EXERCISE REQUIREMENTS: Line by line, the entries below are to be reproduced unaltered.

= Beginning of Section =

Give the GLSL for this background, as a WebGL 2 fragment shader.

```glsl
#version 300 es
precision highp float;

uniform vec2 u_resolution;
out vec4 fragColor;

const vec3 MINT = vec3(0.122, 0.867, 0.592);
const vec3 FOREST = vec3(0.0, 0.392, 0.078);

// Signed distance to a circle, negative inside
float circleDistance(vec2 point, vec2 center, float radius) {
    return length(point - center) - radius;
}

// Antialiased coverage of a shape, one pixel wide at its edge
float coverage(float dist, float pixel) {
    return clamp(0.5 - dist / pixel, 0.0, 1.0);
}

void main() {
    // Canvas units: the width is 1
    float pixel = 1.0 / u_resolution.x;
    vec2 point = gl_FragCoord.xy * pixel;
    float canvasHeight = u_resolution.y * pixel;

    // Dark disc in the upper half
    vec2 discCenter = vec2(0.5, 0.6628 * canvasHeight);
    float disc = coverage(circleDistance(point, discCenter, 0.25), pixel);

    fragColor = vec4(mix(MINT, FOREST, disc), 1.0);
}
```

= End of Section =

REPLY:
Give the GLSL for this background, as a WebGL 2 fragment shader.

```glsl
#version 300 es
precision highp float;

uniform vec2 u_resolution;
out vec4 fragColor;

const vec3 MINT = vec3(0.122, 0.867, 0.592);
const vec3 FOREST = vec3(0.0, 0.392, 0.078);

// Signed distance to a circle, negative inside
float circleDistance(vec2 point, vec2 center, float radius) {
    return length(point - center) - radius;
}

// Antialiased coverage of a shape, one pixel wide at its edge
float coverage(float dist, float pixel) {
    return clamp(0.5 - dist / pixel, 0.0, 1.0);
}

void main() {
    // Canvas units: the width is 1
    float pixel = 1.0 / u_resolution.x;
    vec2 point = gl_FragCoord.xy * pixel;
    float canvasHeight = u_resolution.y * pixel;

    // Dark disc in the upper half
    vec2 discCenter = vec2(0.5, 0.6628 * canvasHeight);
    float disc = coverage(circleDistance(point, discCenter, 0.25), pixel);

    fragColor = vec4(mix(MINT, FOREST, disc), 1.0);
}
```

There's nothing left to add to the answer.